--- EXERCISE DATA ---

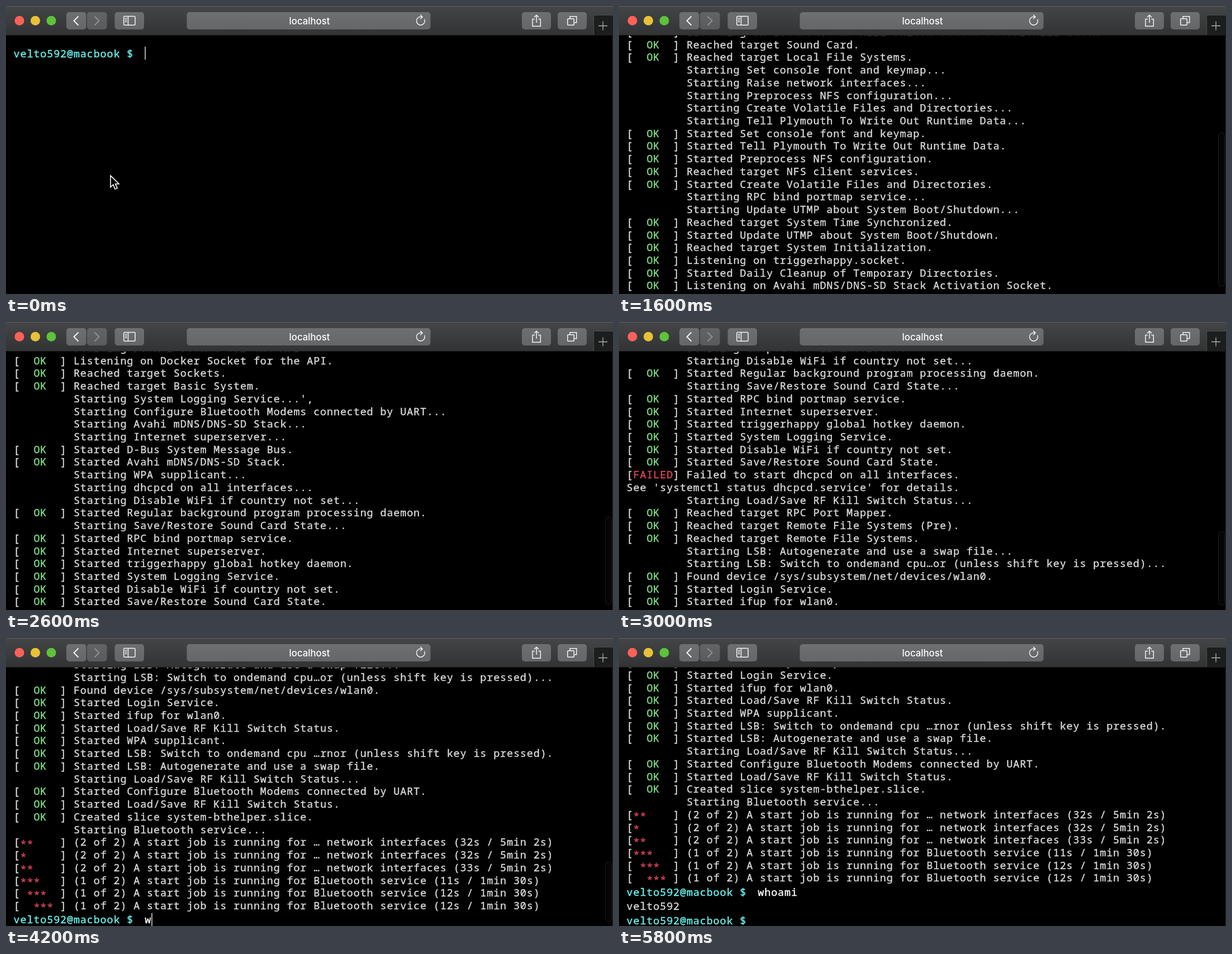
Animation, 1086 px wide and 516 px high, one loop 6000 ms. Source, as an HTML page:

```html
<!DOCTYPE html>
<html lang="en">
<head>
<meta charset="utf-8">
<title>Boot log</title>
<style>
  html, body { margin: 0; width: 100%; height: 100%; overflow: hidden; background: #000; }
  svg { display: block; }
  .term text {
    font: 18.4px "Noto Sans Mono", monospace; letter-spacing: .89px; white-space: pre;
    color: #dadada;
  }
  .term text, .term tspan { fill: currentColor; stroke: currentColor; stroke-width: .4; }
  .term .prompt { color: #6af3ef; }
  .term .cmd { color: #fff; }
  .term .ok { color: #7fdc86; }
  .term .bad { color: #e0475a; }
  .term .star { color: #d8445a; }
  .icon { fill: none; stroke: #f4f4f4; stroke-width: 1.5; }
</style>
</head>
<body>
<svg width="1086" height="516" viewBox="0 0 1086 516">
  <defs>
    <linearGradient id="bar" x2="0" y2="1">
      <stop stop-color="#434546"/><stop offset="1" stop-color="#313334"/>
    </linearGradient>
    <linearGradient id="btn" x2="0" y2="1">
      <stop stop-color="#6d6f70"/><stop offset="1" stop-color="#646667"/>
    </linearGradient>
    <clipPath id="view"><rect y="53" width="1086" height="463"/></clipPath>
  </defs>
  <rect width="1086" height="516"/>
  <g class="term" clip-path="url(#view)">
    <g id="page"></g>
    <rect id="thumb" x="1072.5" width="11" rx="5" fill="#050505" stroke="#1c1c1c"/>
    <path id="mouse" d="M187 304V324.5L191.8 320.2L195 328L199 326.4L195.7 318.8H202Z" stroke="#fff" stroke-width="1.6"/>
  </g>
  <path d="M1085.5 52V516" stroke="#2c2c2c"/>

  <rect width="1086" height="52" fill="url(#bar)"/>
  <path d="M0 .5H1086" stroke="#5c5e5f"/>
  <path d="M0 52.5H1086" stroke="#151515"/>
  <circle cx="24" cy="26.3" r="8.5" fill="#fc6159"/>
  <circle cx="52.5" cy="26.3" r="8.5" fill="#e8c137"/>
  <circle cx="81" cy="26.3" r="8.5" fill="#5fc23b"/>
  <g fill="url(#btn)">
    <rect x="108" y="11" width="35.5" height="31" rx="5"/>
    <rect x="145" y="11" width="35.5" height="31" rx="5" opacity=".75"/>
    <rect x="194.5" y="11" width="52.5" height="31" rx="5"/>
    <rect x="323.5" y="11" width="436" height="31" rx="5"/>
    <rect x="923" y="11" width="52" height="31" rx="5"/>
    <rect x="987" y="11" width="52" height="31" rx="5"/>
  </g>
  <path d="M1051.5 52V16.5H1086" fill="none" stroke="#4b4d4e"/>
  <rect x="1052" y="17" width="34" height="35" fill="#1c1d1d"/>
  <path d="M1060 35.5H1076M1068 27.5V43.5" stroke="#b0b1b1" stroke-width="1.3"/>
  <g class="icon">
    <path d="M129.5 18.5L121.5 26.5L129.5 34.5" stroke-width="2"/>
    <path d="M158.5 18.5L166.5 26.5L158.5 34.5" stroke="#8e9091" stroke-width="2"/>
    <rect x="210.7" y="18.5" width="20.3" height="15.8" rx="1.5"/>
    <path d="M218.5 18.5V34.3M212.8 22.2H216.4M212.8 25.2H216.4M212.8 28.2H216.4"/>
    <path d="M748.7 23.8A7.4 7.4 0 1 1 742 19.3L744.5 19.5M741.2 15.8L745 19.5L741.2 23.2"/>
    <path d="M946 23.5H942V36.3H956.3V23.5H952.3M949.1 30V16.5M945 20.3L949.1 16.2L953.2 20.3"/>
    <rect x="1004.7" y="22.7" width="11.5" height="11.5" rx="1"/>
    <path d="M1009 22.5V18.7H1020.7V29.7H1016.5"/>
  </g>
  <text x="543" y="33" text-anchor="middle" fill="#fff" font-size="16.8" font-weight="500" font-family="Inter, sans-serif">localhost</text>
</svg>

<script>
// Line prefixes: + OK, - starting, ! failed, = plain, digits: offset and count of stars
const LOG = `+Started Show Plymouth Boot Screen.
+Reached target Encrypted Volumes.
+Reached target Paths.
+Started Forward Password Requests to Plymouth Directory Watch.
+Found device /dev/serial1.
+Found device /dev/mmcblk0p1.
-Starting File System Check on /dev/mmcblk0p1...
+Started File System Check on /dev/mmcblk0p1.
-Mounting /boot...
+Mounted /boot.
+Listening on Load/Save RF Kill Switch Status /dev/rfkill Watch.
+Reached target Sound Card.
+Reached target Local File Systems.
-Starting Set console font and keymap...
-Starting Raise network interfaces...
-Starting Preprocess NFS configuration...
-Starting Create Volatile Files and Directories...
-Starting Tell Plymouth To Write Out Runtime Data...
+Started Set console font and keymap.
+Started Tell Plymouth To Write Out Runtime Data.
+Started Preprocess NFS configuration.
+Reached target NFS client services.
+Started Create Volatile Files and Directories.
-Starting RPC bind portmap service...
-Starting Update UTMP about System Boot/Shutdown...
+Reached target System Time Synchronized.
+Started Update UTMP about System Boot/Shutdown.
+Reached target System Initialization.
+Listening on triggerhappy.socket.
+Started Daily Cleanup of Temporary Directories.
+Listening on Avahi mDNS/DNS-SD Stack Activation Socket.
+Listening on D-Bus System Message Bus Socket.
+Started Daily apt download activities.
+Started Daily apt upgrade and clean activities.
+Reached target Timers.
-Starting Docker Socket for the API.
+Listening on Docker Socket for the API.
+Reached target Sockets.
+Reached target Basic System.
-Starting System Logging Service...',
-Starting Configure Bluetooth Modems connected by UART...
-Starting Avahi mDNS/DNS-SD Stack...
-Starting Internet superserver...
+Started D-Bus System Message Bus.
+Started Avahi mDNS/DNS-SD Stack.
-Starting WPA supplicant...
-Starting dhcpcd on all interfaces...
-Starting Disable WiFi if country not set...
+Started Regular background program processing daemon.
-Starting Save/Restore Sound Card State...
+Started RPC bind portmap service.
+Started Internet superserver.
+Started triggerhappy global hotkey daemon.
+Started System Logging Service.
+Started Disable WiFi if country not set.
+Started Save/Restore Sound Card State.
!Failed to start dhcpcd on all interfaces.
=See 'systemctl status dhcpcd.service' for details.
-Starting Load/Save RF Kill Switch Status...
+Reached target RPC Port Mapper.
+Reached target Remote File Systems (Pre).
+Reached target Remote File Systems.
-Starting LSB: Autogenerate and use a swap file...
-Starting LSB: Switch to ondemand cpu…or (unless shift key is pressed)...
+Found device /sys/subsystem/net/devices/wlan0.
+Started Login Service.
+Started ifup for wlan0.
+Started Load/Save RF Kill Switch Status.
+Started WPA supplicant.
+Started LSB: Switch to ondemand cpu …rnor (unless shift key is pressed).
+Started LSB: Autogenerate and use a swap file.
-Starting Load/Save RF Kill Switch Status...
+Started Configure Bluetooth Modems connected by UART.
+Started Load/Save RF Kill Switch Status.
+Created slice system-bthelper.slice.
-Starting Bluetooth service...
02(2 of 2) A start job is running for … network interfaces (32s / 5min 2s)
01(2 of 2) A start job is running for … network interfaces (32s / 5min 2s)
02(2 of 2) A start job is running for … network interfaces (33s / 5min 2s)
03(1 of 2) A start job is running for Bluetooth service (11s / 1min 30s)
13(1 of 2) A start job is running for Bluetooth service (12s / 1min 30s)
23(1 of 2) A start job is running for Bluetooth service (12s / 1min 30s)`.split("\n");

const USER = "velto592";
const STEP = 200, LOOP = 6000;
const LEFT = 13.6, CMD = 248.3, CELL = 11.93;
const TOP = 117, ROW = 22.73, GAP = 25.5;
const STAR_DROP = 3.5;              // centres the asterisks on the row
const SHOWN = [0, 0, 0, 4, 9, 14, 20, 25, 31, 36, 41, 46, 51, 56, 62, 67, 72, 77, 82];
const BOOT = ["", "bo", "boot"];
const WHO = ["", "", "w", "who", "whoam", "whoami"];
const ASK = 19, DONE = 25;          // steps of the second and third prompt

const $ = id => document.getElementById(id);
const page = $("page");
const show = (el, on) => el.setAttribute("visibility", on ? "visible" : "hidden");

function make(tag, attrs, parent = page, text = "") {
  const el = document.createElementNS("http://www.w3.org/2000/svg", tag);
  for (const k in attrs) el.setAttribute(k, attrs[k]);
  el.textContent = text;
  return parent.appendChild(el);
}

// Each segment is [text, class, vertical shift]
function segments(line) {
  const body = line.slice(1);
  switch (line[0]) {
    case "+": return [["[  "], ["OK", "ok"], ["  ] " + body]];
    case "-": return [[" ".repeat(9) + body]];
    case "!": return [["["], ["FAILED", "bad"], ["] " + body]];
    case "=": return [[body]];
  }
  const pad = +line[0], n = +line[1];
  return [["[" + " ".repeat(pad)], ["*".repeat(n), "star", STAR_DROP],
          [" ".repeat(6 - pad - n) + "] " + line.slice(2), "", -STAR_DROP]];
}

function addPrompt(y) {
  return {
    y,
    label: make("text", { x: LEFT, y, class: "prompt" }, page, USER + "@macbook $"),
    cmd: make("text", { x: CMD, y, class: "cmd" })
  };
}

const rowY = i => TOP + i * ROW;
const rows = LOG.map((line, i) => {
  const el = make("text", { x: LEFT, y: rowY(i) });
  for (const [text, cls = "", dy = 0] of segments(line)) make("tspan", { class: cls, dy }, el, text);
  return el;
});
const askY = rowY(LOG.length - 1) + GAP;
const prompts = [addPrompt(91.5), addPrompt(askY), addPrompt(askY + 2 * GAP)];
const answer = make("text", { x: LEFT, y: askY + GAP }, page, USER);
const caret = make("rect", { width: 1.6, height: 23, fill: "#d0d0d0" });

function draw(step) {
  const count = SHOWN[Math.min(step, SHOWN.length - 1)];
  const typed = [BOOT[Math.min(step, 2)], WHO[Math.max(0, Math.min(step - ASK, 5))], ""];
  const active = step < ASK ? 0 : step < DONE ? 1 : 2;

  rows.forEach((el, i) => show(el, i < count));
  prompts.forEach((p, i) => {
    show(p.label, i <= active);
    p.cmd.textContent = i <= active ? typed[i] : "";
  });
  show(answer, active === 2);

  const end = active ? prompts[active].y : rowY(count - 1);
  const scroll = Math.max(0, end - [507.5, 511.5, 513][active]);
  page.setAttribute("transform", `translate(0 ${-scroll})`);

  caret.setAttribute("x", CMD + typed[active].length * CELL);
  caret.setAttribute("y", prompts[active].y - 18.5);
  show(caret, step < 3 || (step >= ASK && step < 28));

  const h = 274 * 758 / (463 + scroll);
  $("thumb").setAttribute("y", 511.5 - h * 1.033);
  $("thumb").setAttribute("height", h);
  show($("thumb"), scroll > 0 && (step < 24 || step === 25 || step === 26));
  show($("mouse"), step === 0);
}

let last = -1;
function tick() {
  const step = Math.floor(performance.now() % LOOP / STEP);
  if (step !== last) draw(last = step);
  requestAnimationFrame(tick);
}
tick();
</script>
</body>
</html>
```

---

ASSIGNED TASK
Filter the records above and return every line that holds the word "fill".

PROBLEM SOLUTION
  .term text, .term tspan { fill: currentColor; stroke: currentColor; stroke-width: .4; }
  .icon { fill: none; stroke: #f4f4f4; stroke-width: 1.5; }
    <rect id="thumb" x="1072.5" width="11" rx="5" fill="#050505" stroke="#1c1c1c"/>
  <rect width="1086" height="52" fill="url(#bar)"/>
  <circle cx="24" cy="26.3" r="8.5" fill="#fc6159"/>
  <circle cx="52.5" cy="26.3" r="8.5" fill="#e8c137"/>
  <circle cx="81" cy="26.3" r="8.5" fill="#5fc23b"/>
  <g fill="url(#btn)">
  <path d="M1051.5 52V16.5H1086" fill="none" stroke="#4b4d4e"/>
  <rect x="1052" y="17" width="34" height="35" fill="#1c1d1d"/>
  <text x="543" y="33" text-anchor="middle" fill="#fff" font-size="16.8" font-weight="500" font-family="Inter, sans-serif">localhost</text>
const caret = make("rect", { width: 1.6, height: 23, fill: "#d0d0d0" });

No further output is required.